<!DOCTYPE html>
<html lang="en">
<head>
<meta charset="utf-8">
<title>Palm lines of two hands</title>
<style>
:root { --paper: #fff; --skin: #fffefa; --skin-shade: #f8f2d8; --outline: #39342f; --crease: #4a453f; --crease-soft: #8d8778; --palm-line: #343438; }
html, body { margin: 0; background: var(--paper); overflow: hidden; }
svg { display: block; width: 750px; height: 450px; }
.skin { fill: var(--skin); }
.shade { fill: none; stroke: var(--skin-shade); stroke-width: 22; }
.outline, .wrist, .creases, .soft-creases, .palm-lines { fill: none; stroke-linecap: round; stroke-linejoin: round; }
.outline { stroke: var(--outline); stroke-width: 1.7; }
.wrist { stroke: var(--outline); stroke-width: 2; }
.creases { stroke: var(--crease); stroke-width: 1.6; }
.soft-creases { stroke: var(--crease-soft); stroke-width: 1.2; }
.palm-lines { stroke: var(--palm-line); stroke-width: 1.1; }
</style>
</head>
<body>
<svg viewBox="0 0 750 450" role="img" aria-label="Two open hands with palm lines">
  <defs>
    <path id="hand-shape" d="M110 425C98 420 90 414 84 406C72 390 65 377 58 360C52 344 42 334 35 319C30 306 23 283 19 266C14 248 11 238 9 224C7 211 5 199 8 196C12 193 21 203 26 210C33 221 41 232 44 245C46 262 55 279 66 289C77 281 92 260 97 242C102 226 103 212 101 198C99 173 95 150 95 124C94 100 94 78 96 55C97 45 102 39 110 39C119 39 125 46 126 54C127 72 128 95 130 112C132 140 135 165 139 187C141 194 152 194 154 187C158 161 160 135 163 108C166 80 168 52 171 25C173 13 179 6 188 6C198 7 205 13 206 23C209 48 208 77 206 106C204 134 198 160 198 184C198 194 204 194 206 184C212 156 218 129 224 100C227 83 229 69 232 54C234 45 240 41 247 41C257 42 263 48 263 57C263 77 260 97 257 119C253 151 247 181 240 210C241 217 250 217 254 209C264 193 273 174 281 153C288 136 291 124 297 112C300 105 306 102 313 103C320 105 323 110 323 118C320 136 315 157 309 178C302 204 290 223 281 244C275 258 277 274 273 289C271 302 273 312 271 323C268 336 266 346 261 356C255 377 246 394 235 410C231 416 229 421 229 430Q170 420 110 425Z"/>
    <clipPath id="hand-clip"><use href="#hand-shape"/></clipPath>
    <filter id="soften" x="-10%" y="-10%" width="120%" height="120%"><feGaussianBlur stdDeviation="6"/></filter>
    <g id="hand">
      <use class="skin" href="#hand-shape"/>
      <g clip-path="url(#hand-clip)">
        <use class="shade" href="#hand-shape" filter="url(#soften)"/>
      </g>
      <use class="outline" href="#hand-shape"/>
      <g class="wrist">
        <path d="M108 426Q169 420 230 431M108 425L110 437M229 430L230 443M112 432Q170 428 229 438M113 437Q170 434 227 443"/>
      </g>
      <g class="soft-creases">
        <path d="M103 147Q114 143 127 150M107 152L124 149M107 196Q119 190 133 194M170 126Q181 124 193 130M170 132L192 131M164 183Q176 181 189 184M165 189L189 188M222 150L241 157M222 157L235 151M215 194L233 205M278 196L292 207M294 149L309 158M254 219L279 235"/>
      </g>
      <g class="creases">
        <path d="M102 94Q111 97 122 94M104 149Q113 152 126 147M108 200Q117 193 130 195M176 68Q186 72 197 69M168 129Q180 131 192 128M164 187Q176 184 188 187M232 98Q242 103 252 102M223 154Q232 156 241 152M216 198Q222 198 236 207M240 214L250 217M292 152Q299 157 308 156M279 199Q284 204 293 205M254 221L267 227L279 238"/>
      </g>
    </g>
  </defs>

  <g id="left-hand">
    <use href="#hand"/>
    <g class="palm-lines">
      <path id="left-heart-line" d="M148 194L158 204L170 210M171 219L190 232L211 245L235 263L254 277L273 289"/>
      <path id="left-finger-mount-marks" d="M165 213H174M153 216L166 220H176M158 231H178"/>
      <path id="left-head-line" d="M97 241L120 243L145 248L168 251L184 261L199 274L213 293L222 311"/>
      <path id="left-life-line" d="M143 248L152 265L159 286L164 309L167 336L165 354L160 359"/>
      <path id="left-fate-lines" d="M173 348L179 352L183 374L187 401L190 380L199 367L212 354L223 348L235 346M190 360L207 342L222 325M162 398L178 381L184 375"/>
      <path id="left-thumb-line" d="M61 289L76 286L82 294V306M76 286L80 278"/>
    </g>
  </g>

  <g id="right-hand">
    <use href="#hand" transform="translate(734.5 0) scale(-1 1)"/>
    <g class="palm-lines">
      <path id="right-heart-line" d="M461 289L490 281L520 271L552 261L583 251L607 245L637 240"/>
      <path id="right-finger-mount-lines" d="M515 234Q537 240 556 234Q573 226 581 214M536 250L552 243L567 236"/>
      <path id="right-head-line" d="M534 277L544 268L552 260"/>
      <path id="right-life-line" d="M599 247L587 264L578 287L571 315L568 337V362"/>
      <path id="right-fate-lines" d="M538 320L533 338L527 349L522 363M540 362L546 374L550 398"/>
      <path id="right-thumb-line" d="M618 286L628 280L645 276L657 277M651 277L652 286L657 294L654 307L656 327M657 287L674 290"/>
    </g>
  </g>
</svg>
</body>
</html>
##############################
- _PROMPT_:
Check each line of the material for the word "right". State how many have it, and write nothing else.

- _WRITTEN SOLUTION_:
7